EDITOR’S NOTE: This article was originally published by Youth Communications and is reposted here with permission. YC is a nonprofit publisher of teen-written stories and curriculum to help educators strengthen the social and emotional skills of youth.
A heavy pot blew through the window in a flurry of wind and rain. The seal was broken. Pop! Pop! Pop! The rest of the windows came crashing out of the walls, and the house began to flood. My family and I worked tirelessly to keep the water out, but we couldn’t stop the water any more than we could stop the coming changes.

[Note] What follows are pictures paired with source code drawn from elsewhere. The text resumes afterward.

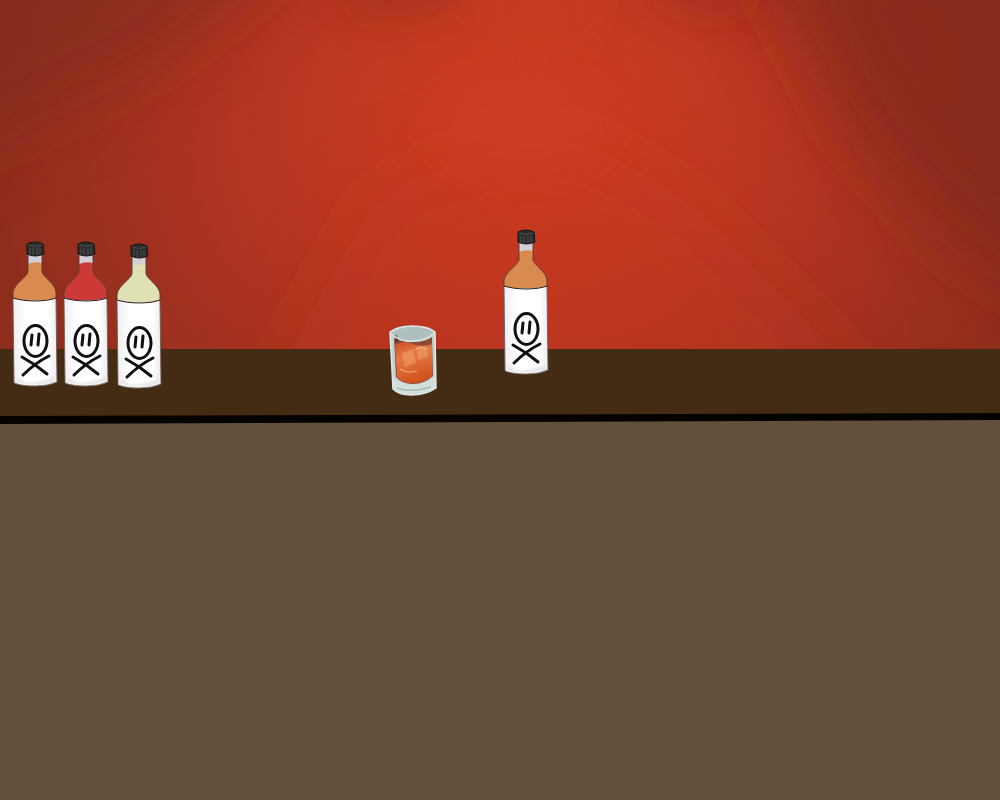
<!DOCTYPE html>
<html lang="en">
<head>
<meta charset="utf-8">
<title>Bar counter</title>
<style>
  :root {
    --wall-dark: #842a1d;
    --wall-mid: #ad3420;
    --wall-light: #cb3d23;
    --bar-top: #432b14;
    --bar-edge: #050200;
    --bar-front: #62503b;
    --amber: #d98a4f;
    --cherry: #cc3a38;
    --lime: #dfe0b4;
    --ink: #111;
    --paper: #fbfbfc;
    --cap: #2c2d2f;
  }
  html, body { margin: 0; width: 1000px; height: 800px; overflow: hidden; }
  svg { display: block; }
  .bar-top { fill: var(--bar-top); }
  .bar-edge { fill: var(--bar-edge); }
  .bar-front { fill: var(--bar-front); }
  .amber { color: var(--amber); }
  .cherry { color: var(--cherry); }
  .lime { color: var(--lime); }
  .cap { fill: var(--cap); stroke: #141414; }
  .ridges { fill: none; stroke: #55575a; stroke-width: .8; }
  .emblem { fill: none; stroke: var(--ink); stroke-width: 3; stroke-linecap: round; }
</style>
</head>
<body>
<svg width="1000" height="800" viewBox="0 0 1000 800" role="img" aria-label="Bottles and a glass on a bar counter before a red wall">
  <defs>
    <radialGradient id="wall-glow" gradientUnits="userSpaceOnUse" cx="0" cy="0" r="1" gradientTransform="translate(530 125) scale(540 470)">
      <stop offset="0" stop-color="#cd3e23"/>
      <stop offset=".18" stop-color="#c93c23"/>
      <stop offset=".45" stop-color="#b93722"/>
      <stop offset=".72" stop-color="#a43220"/>
      <stop offset="1" stop-color="#8f2d1d"/>
    </radialGradient>
    <linearGradient id="label-shade">
      <stop offset="0" stop-color="#eeeef1"/>
      <stop offset=".3" stop-color="#fff"/>
      <stop offset=".8" stop-color="#fff"/>
      <stop offset="1" stop-color="#ececef"/>
    </linearGradient>
    <linearGradient id="drink-fill" x2=".3" y2="1">
      <stop offset="0" stop-color="#cf4f27"/>
      <stop offset=".4" stop-color="#e37a45"/>
      <stop offset="1" stop-color="#d5531f"/>
    </linearGradient>
    <filter id="soft-wide" x="-60%" y="-60%" width="220%" height="220%"><feGaussianBlur stdDeviation="38"/></filter>
    <filter id="soft" x="-60%" y="-60%" width="220%" height="220%"><feGaussianBlur stdDeviation="18"/></filter>
    <filter id="soft-fine" x="-30%" y="-30%" width="160%" height="160%"><feGaussianBlur stdDeviation="1"/></filter>
    <clipPath id="wall-area"><rect width="1000" height="351"/></clipPath>

    <g id="bottle">
      <path d="M15 13H29V28H15Z" fill="#d3cfd6"/>
      <path d="M15 23Q22 20 29 22V31C31 37 42 42 43 51V59Q22 62 0 58V51C2 42 13 37 15 31Z" fill="currentColor"/>
      <path d="M15 14V31C13 37 2 42 0 51V58M29 14V31C31 37 42 42 43 51V58" fill="none" stroke="#5d3c30" stroke-width=".9"/>
      <path d="M0 57Q22 62 43 57L44 141Q35 145 22 145Q8 145 1 142Z" fill="url(#label-shade)"/>
      <path d="M0 57Q10 60 22 60Q35 60 43 57" fill="none" stroke="#2b211d" stroke-width="1.2"/>
      <path d="M0 58L1 142Q8 145 22 145Q35 145 44 141L43 58" fill="none" stroke="#6d5f59" stroke-width=".9"/>
      <path d="M5 137Q12 143 22 141Q36 139 41 135L42 141Q34 144 22 144Q10 144 3 141Z" fill="#dcdce0" opacity=".65" filter="url(#soft-fine)"/>
      <path class="cap" d="M14 3Q22-1 30 3L31 13Q22 17 14 13Z"/>
      <path class="ridges" d="M15 4Q22 7 29 4M17 7V13M20 7V14M24 7V14M27 7V13"/>
      <g class="emblem">
        <ellipse cx="22.5" cy="100" rx="11.5" ry="15.5"/>
        <path d="M19 94L18 104M26 93L25 104"/>
        <path d="M9 116Q22 123 34 133M36 115Q22 122 10 134"/>
      </g>
    </g>
  </defs>

  <g id="wall" clip-path="url(#wall-area)">
    <rect width="1000" height="351" fill="url(#wall-glow)"/>
    <g filter="url(#soft-wide)">
      <path d="M-80-80H330L150 60L-80 170Z" fill="#832a1f" opacity=".65"/>
      <path d="M740-80H1080V310L960 250L850 130Z" fill="#822a1c" opacity=".75"/>
      <path d="M250 420L380 190L560 130L690 200L900 420Z" fill="#c23822" opacity=".35"/>
    </g>
    <g filter="url(#soft)">
      <ellipse cx="540" cy="8" rx="55" ry="40" fill="#c93b22" opacity=".6"/>
      <ellipse cx="520" cy="125" rx="90" ry="50" fill="#cf3f23" opacity=".6"/>
      <path d="M330-30H470L450 10L370 20Z" fill="#932c1c" opacity=".45"/>
      <path d="M640-30H760L740 20L670 10Z" fill="#932c1c" opacity=".35"/>
    </g>
  </g>

  <g id="counter">
    <rect class="bar-front" y="415" width="1000" height="385"/>
    <path class="bar-top" d="M0 349H1000V416L0 419Z"/>
    <path class="bar-edge" d="M0 416L1000 413V420L0 424Z"/>
  </g>

  <g id="bottles">
    <use href="#bottle" class="amber" x="13" y="241"/>
    <use href="#bottle" class="cherry" x="64" y="241"/>
    <use href="#bottle" class="lime" x="117" y="243"/>
    <use href="#bottle" class="amber" x="504" y="229"/>
  </g>

  <g id="glass">
    <path d="M390 332Q398 326 412 326Q428 326 435 332L436 388Q426 395 411 395Q399 395 393 389Z" fill="#c4d3d1"/>
    <path d="M391 333Q401 327 412 327Q427 327 434 332Q428 340 412 341Q398 341 391 333Z" fill="#aebfbe"/>
    <path d="M394 338Q404 343 414 342Q425 342 432 337L433 376Q424 384 413 384Q402 384 396 377Z" fill="#8d4a35"/>
    <path d="M395 345Q404 340 412 344Q423 347 432 344L432 376Q424 383 413 383Q402 383 397 377Z" fill="url(#drink-fill)"/>
    <path d="M402 353L413 349L416 363L405 367ZM417 349L427 346L428 357L418 360Z" fill="#f0a06f" opacity=".55"/>
    <path d="M400 369Q408 374 417 371M415 350Q420 345 426 349" fill="none" stroke="#f4b68c" stroke-width="1.3" opacity=".8"/>
    <path d="M396 334L399 341L395 343Z" fill="#4c3f35"/>
    <path d="M393 377Q402 386 414 385Q427 384 435 376L436 388Q426 395 411 395Q399 395 393 389Z" fill="#d3dfdc"/>
    <path d="M397 388Q410 393 431 387" fill="none" stroke="#a7b8b5" stroke-width="1.5"/>
    <path d="M390 332Q398 326 412 326Q428 326 435 332L436 388Q426 395 411 395Q399 395 393 389Z" fill="none" stroke="#dce9e6" stroke-width="1.5"/>
    <path d="M391 334Q399 341 412 341Q428 340 434 333" fill="none" stroke="#d4e2df" stroke-width="1.3"/>
  </g>
</svg>
</body>
</html>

In 2017, Hurricane Irma hit Virgin Gorda, one of the British Virgin Islands (BVI). The Category 5 monstrosity reduced cell towers to metal stumps, tore through electricity poles, and turned trees into skeletons. Grocery stores that had been hollowed out by anxious buyers before the hurricane had sunken roofs and battered walls. Our house was left standing, but our car and the home next to ours was destroyed.
With no means of communication, and facing food scarcity, my family and I were in a dire situation. After a week, my mother, two younger siblings, and I were evacuated via helicopter to Puerto Rico. Women and children were flown out first, so my father stayed behind. He made most of his meals of coconuts until he was sick of them. We laugh about this now, but it was not funny at the time.
From Puerto Rico, we traveled to New York City where we joined our grandparents, and my mother returned to my father in Virgin Gorda a few weeks later. As I hugged her goodbye, I felt as if my tether to my culture and community had snapped. I only had my siblings to remind me of what it had been like to climb sea grape trees or watch the mocko jumbies—the performers in bright costumes who walk on stilts at festivals and parades. Although the rain had stopped, Irma’s floodwaters had pushed us away from our little island and into unknown territory.
Everything about New York City was different. Even traveling to school was scary. I’d never used public transportation, nor had I ever crossed a street guided by crosswalks. The city had more traffic than I had ever seen before. The bus was uncomfortably packed with people, which made it difficult to travel with a backpack. I arrived in late September, and since I’d already started the ninth grade in the BVI, I was allowed to continue in that grade here. I didn’t have much contact with my parents, because the BVI cellphone towers had been knocked down during the hurricane. I missed my friends too and I had no way to talk to them. I worried about whether they’d found food, water, and shelter. Months later, I found out that two of my friends were able to get to family in Barbados, and another friend on a different island had narrowly escaped a landslide.
I did not meet anyone from the BVI, but I made friends easily. A girl named Raida was in both my gym and music classes. She was friends with two other girls, and one day she approached me and we all became friends. Raida was Muslim and I was fascinated by how she and other girls wore their headscarves. The BVI doesn’t have a large Muslim population, so I had never seen this before; I was someone who can barely wear a hat thanks to my Afro. I watched intently as my friend showed me how she concealed the pins that held her hijab in place. I loved her flowing style of dress with lots of black and purple. A girl in my history class was Tibetan and I learned about the country’s politics from her. While I had heard of Tibet prior to living in New York City, I didn’t know anything about it—other than that it was a country in Asia. I almost certainly would not have met a Tibetan person had I stayed in the BVI.
I was amazed during the “cultural days” when South Asian girls in their saris passed me in the hallways. The light reflected off of the shiny fabrics and gold embroidery, making them shimmer as their skirts floated above the floor. Hindi, Mandarin, Cantonese, and more were whispered in hallways by giggling students. One of my Afghan friends taught me a few words of Farsi, and my Dominican friend taught me a few phrases in Spanish. While some of my classmates teased me about the way I pronounced words like “go” as a part of the dialect spoken in Virgin Gorda, I was excited to learn more about their languages.
In the BVI, the culture is more monolithic. For the most part, everyone speaks the same way, eats the same foods—like johnny cakes and red pea soup with sugar—and participates in the same cultural events and holidays. As I continued living in New York City, I compared and contrasted the cultures around me, soaking in the new ideas each one presented.
But there were unifying experiences as well. My friends and I felt similar pressures as children of immigrants, as our parents saw living in the United States as an opportunity to achieve a better life, and I came to appreciate the ways that differences intersected to create the culture of New York City. This amalgamation of cultures unified the city, and I was included in that unity. Understanding other cultures showed me that mine was distinct, but the comparisons I’d made connected me to my surroundings. I no longer felt stranded in a strange land; I was part of what makes this land unique.